Look through the records and copy every line in which "symbols" appears.

******************************

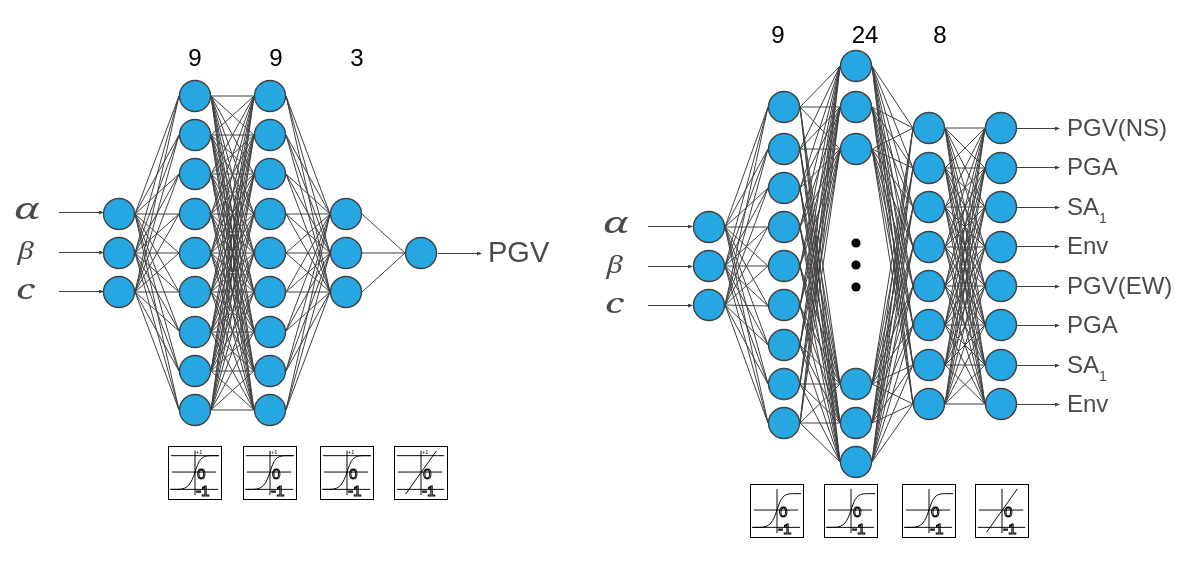
<!DOCTYPE html>
<html lang="en">
<head>
<meta charset="utf-8">
<title>Two neural network architectures</title>
<style>
:root { --node: #27a7e1; --line: #414042; --label: #4a4a4c; --ink: #000; --paper: #fff; }
* { box-sizing: border-box; margin: 0; padding: 0; }
body { width: 1195px; height: 569px; overflow: hidden; background: var(--paper); }
.board { position: relative; width: 1195px; height: 569px; overflow: hidden; font-family: "Liberation Sans", Helvetica, Arial, sans-serif; color: var(--label); }
.diagram { position: absolute; left: 0; top: 0; display: block; }
.edges, .arrows { fill: none; stroke: var(--line); stroke-width: 1; stroke-linejoin: bevel; }
.nodes { fill: var(--node); stroke: var(--line); stroke-width: 1.4; }
.symbols { fill: var(--label); font-family: "Noto Serif", serif; font-style: italic; }
.count { position: absolute; width: 40px; margin-left: -20px; text-align: center; font-size: 24px; line-height: 28px; color: var(--ink); }
.single-output { position: absolute; left: 488px; top: 235px; font-size: 29px; line-height: 34px; }
.outputs { position: absolute; left: 1067px; top: 108px; height: 316px; display: grid; grid-template-rows: repeat(8, 1fr); align-items: center; list-style: none; font-size: 24px; line-height: 28px; }
.outputs sub { font-size: 14px; line-height: 0; vertical-align: -8px; }
.activations { position: absolute; display: flex; }
.activations svg { display: block; width: 54px; height: 54px; border: 1px solid var(--ink); }
.activations.left { left: 168px; top: 446px; gap: 21px; }
.activations.left svg:nth-child(3) { margin-left: 2px; }
.activations.left svg:nth-child(4) { margin-left: -1px; }
.activations.right { left: 750px; top: 484px; gap: 20px; }
.activations.right svg:nth-child(3) { margin-left: 4px; }
.activations.right svg:nth-child(4) { margin-left: -1px; }
.plot { fill: none; stroke: var(--ink); stroke-width: 1; }
.plot .axis { stroke: #555; stroke-width: 0.9; }
.plot .limit { stroke: #555; stroke-width: 0.9; stroke-dasharray: 2 1; }
.plot text { fill: var(--ink); stroke: none; font: 6px "Liberation Sans", Arial, sans-serif; }
</style>
</head>
<body>
<main class="board">
<svg class="diagram" width="1195" height="569" viewBox="0 0 1195 569" role="img" aria-label="Two feed-forward networks with inputs alpha, beta and c">
  <defs>
    <marker id="tip" viewBox="0 0 5 4" markerWidth="5" markerHeight="4" refX="4" refY="2" orient="auto"><path d="M0 0L5 2L0 4Z" fill="#414042"/></marker>
    <circle id="node" r="15.5"/>
    <g id="column3"><use href="#node" y="-39"/><use href="#node"/><use href="#node" y="39"/></g>
    <g id="column9"><use href="#column3" y="-118"/><use href="#column3"/><use href="#column3" y="118"/></g>
    <g id="column8">
      <use href="#node" y="128"/><use href="#node" y="168"/><use href="#node" y="207"/><use href="#node" y="247"/>
      <use href="#node" y="286"/><use href="#node" y="325"/><use href="#node" y="365"/><use href="#node" y="404"/>
    </g>
    <path id="fan3to9" d="M135 214L179 96 135 292 179 135 135 214 179 174 135 292 179 214 135 214 179 253 135 292 179 292 135 214 179 331 135 292 179 371 135 214 179 410 135 292M179 96L135 253 179 135M179 174L135 253 179 214M179 253L135 253 179 292M179 331L135 253 179 371M179 410L135 253"/>
    <path id="fan9to9" d="M211 96L254 96 211 135 254 135 211 96 254 174 211 135 254 214 211 96 254 253 211 135 254 292 211 96 254 331 211 135 254 371 211 96 254 410 211 135M211 174L254 96 211 214 254 135 211 174 254 174 211 214 254 214 211 174 254 253 211 214 254 292 211 174 254 331 211 214 254 371 211 174 254 410 211 214"/>
    <g id="inputs">
      <g class="symbols">
        <text x="14" y="219" font-size="29" textLength="26" lengthAdjust="spacingAndGlyphs">α</text>
        <text x="17" y="259" font-size="24" textLength="17" lengthAdjust="spacingAndGlyphs">β</text>
        <text x="16" y="299" font-size="28" font-weight="500" textLength="19" lengthAdjust="spacingAndGlyphs">c</text>
      </g>
      <path class="arrows" marker-end="url(#tip)" d="M59 212.5H103"/>
      <path class="arrows" marker-end="url(#tip)" d="M59 252.5H103"/>
      <path class="arrows" marker-end="url(#tip)" d="M59 291.5H103"/>
    </g>
    <path id="output-arrow" class="arrows" marker-end="url(#tip)" d="M0 0H43"/>
    <g id="axes" class="axis"><path d="M3 26H49M27 4V50"/></g>
    <g id="marks"><text x="29" y="33">0</text><text x="28" y="51">-1</text></g>
    <path id="lower-limit" class="limit" d="M2 44H51"/>
    <path id="upper-limit" class="limit" d="M2 9H51"/>
    <path id="sigmoid-curve" d="M1 44H9C20 44 23 38 27 26C31 14 33 9 43 9H52"/>
    <path id="linear-curve" d="M11 49L43 4"/>
    <g id="sigmoid" class="plot"><use href="#axes"/><use href="#upper-limit"/><use href="#lower-limit"/><use href="#marks"/><text x="28" y="7">+1</text><use href="#sigmoid-curve"/></g>
    <g id="linear" class="plot"><use href="#axes"/><use href="#upper-limit"/><use href="#lower-limit"/><use href="#marks"/><text x="28" y="7">+1</text><use href="#linear-curve"/></g>
    <g id="sigmoid-plain" class="plot"><use href="#axes"/><use href="#lower-limit"/><use href="#marks"/><use href="#sigmoid-curve"/></g>
    <g id="linear-plain" class="plot"><use href="#axes"/><use href="#lower-limit"/><use href="#marks"/><use href="#linear-curve"/></g>
  </defs>

  <g id="single-output-network">
    <use href="#inputs"/>
    <g class="edges">
      <use href="#fan3to9"/>
      <use href="#fan9to9"/>
      <use href="#fan9to9" transform="translate(0 506) scale(1 -1)"/>
      <path d="M254 96L211 253 254 135M254 174L211 253 254 214M254 253L211 253 254 292M254 331L211 253 254 371M254 410L211 253"/>
      <use href="#fan3to9" transform="translate(465) scale(-1 1)"/>
      <path d="M362 214L405 253 362 292M362 253H405"/>
    </g>
    <use href="#output-arrow" x="438" y="253.5"/>
    <g class="nodes">
      <use href="#column3" x="119" y="253"/>
      <use href="#column9" x="195" y="253"/>
      <use href="#column9" x="270" y="253"/>
      <use href="#column3" x="346" y="253"/>
      <use href="#node" x="421" y="253"/>
    </g>
  </g>

  <g id="multi-output-network">
    <use href="#inputs" x="589" y="14"/>
    <g class="edges">
      <path d="M725 227L768 107 725 305 768 149 725 227 768 188 725 305 768 227 725 227 768 266 725 305 768 306 725 227 768 345 725 305 768 384 725 227 768 423 725 305M768 107L725 266 768 149M768 188L725 266 768 227M768 266L725 266 768 306M768 345L725 266 768 384M768 423L725 266"/>
      <path d="M840 66L800 107 840 107 800 149 840 66 800 188 840 107 800 227 840 66 800 266 840 107 800 306 840 66 800 345 840 107 800 384 840 66 800 423 840 107"/>
      <path d="M840 149L800 107 840 384 800 149 840 149 800 188 840 384 800 227 840 149 800 266 840 384 800 306 840 149 800 345 840 384 800 384 840 149 800 423 840 384"/>
      <path d="M840 423L800 107 840 462 800 149 840 423 800 188 840 462 800 227 840 423 800 266 840 462 800 306 840 423 800 345 840 462 800 384 840 423 800 423 840 462"/>
      <path d="M872 66L913 128 872 107 913 168 872 66 913 207 872 107 913 247 872 66 913 286 872 107 913 325 872 66 913 365 872 107 913 404 872 66"/>
      <path d="M872 149L913 128 872 384 913 168 872 149 913 207 872 384 913 247 872 149 913 286 872 384 913 325 872 149 913 365 872 384 913 404 872 149"/>
      <path d="M872 423L913 128 872 462 913 168 872 423 913 207 872 462 913 247 872 423 913 286 872 462 913 325 872 423 913 365 872 462 913 404 872 423"/>
      <path d="M945 128L985 128 945 168 985 168 945 128 985 207 945 168 985 247 945 128 985 286 945 168 985 325 945 128 985 365 945 168 985 404 945 128"/>
      <path d="M945 207L985 128 945 247 985 168 945 207 985 207 945 247 985 247 945 207 985 286 945 247 985 325 945 207 985 365 945 247 985 404 945 207"/>
      <path d="M945 286L985 128 945 325 985 168 945 286 985 207 945 325 985 247 945 286 985 286 945 325 985 325 945 286 985 365 945 325 985 404 945 286"/>
      <path d="M945 365L985 128 945 404 985 168 945 365 985 207 945 404 985 247 945 365 985 286 945 404 985 325 945 365 985 365 945 404 985 404 945 365"/>
    </g>
    <use href="#output-arrow" x="1016" y="128.5"/><use href="#output-arrow" x="1016" y="167.5"/>
    <use href="#output-arrow" x="1016" y="207.5"/><use href="#output-arrow" x="1016" y="246.5"/>
    <use href="#output-arrow" x="1016" y="286.5"/><use href="#output-arrow" x="1016" y="325.5"/>
    <use href="#output-arrow" x="1016" y="365.5"/><use href="#output-arrow" x="1016" y="404.5"/>
    <g class="nodes">
      <use href="#column3" x="709" y="266"/>
      <use href="#node" x="784" y="107"/><use href="#node" x="784" y="149"/>
      <use href="#node" x="784" y="188"/><use href="#column3" x="784" y="266"/>
      <use href="#column3" x="784" y="384"/>
      <use href="#node" x="856" y="66"/><use href="#node" x="856" y="107"/><use href="#node" x="856" y="149"/>
      <use href="#column3" x="856" y="423"/>
      <use href="#column8" x="929"/>
      <use href="#column8" x="1001"/>
    </g>
    <g id="hidden-nodes"><circle cx="856" cy="243" r="4.6"/><circle cx="856" cy="265" r="4.6"/><circle cx="856" cy="287" r="4.6"/></g>
  </g>
</svg>

<p class="count" style="left:195px;top:44px">9</p>
<p class="count" style="left:276px;top:44px">9</p>
<p class="count" style="left:357px;top:44px">3</p>
<p class="count" style="left:778px;top:21px">9</p>
<p class="count" style="left:865px;top:21px">24</p>
<p class="count" style="left:940px;top:21px">8</p>

<p class="single-output">PGV</p>
<ul class="outputs">
  <li>PGV(NS)</li>
  <li>PGA</li>
  <li>SA<sub>1</sub></li>
  <li>Env</li>
  <li>PGV(EW)</li>
  <li>PGA</li>
  <li>SA<sub>1</sub></li>
  <li>Env</li>
</ul>

<div class="activations left">
  <svg viewBox="0 0 54 54"><use href="#sigmoid"/></svg>
  <svg viewBox="0 0 54 54"><use href="#sigmoid"/></svg>
  <svg viewBox="0 0 54 54"><use href="#sigmoid"/></svg>
  <svg viewBox="0 0 54 54"><use href="#linear"/></svg>
</div>
<div class="activations right">
  <svg viewBox="0 0 54 54"><use href="#sigmoid-plain"/></svg>
  <svg viewBox="0 0 54 54"><use href="#sigmoid-plain"/></svg>
  <svg viewBox="0 0 54 54"><use href="#sigmoid-plain"/></svg>
  <svg viewBox="0 0 54 54"><use href="#linear-plain"/></svg>
</div>
</main>
</body>
</html>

******************************

=== Expected answer ===
.symbols { fill: var(--label); font-family: "Noto Serif", serif; font-style: italic; }
      <g class="symbols">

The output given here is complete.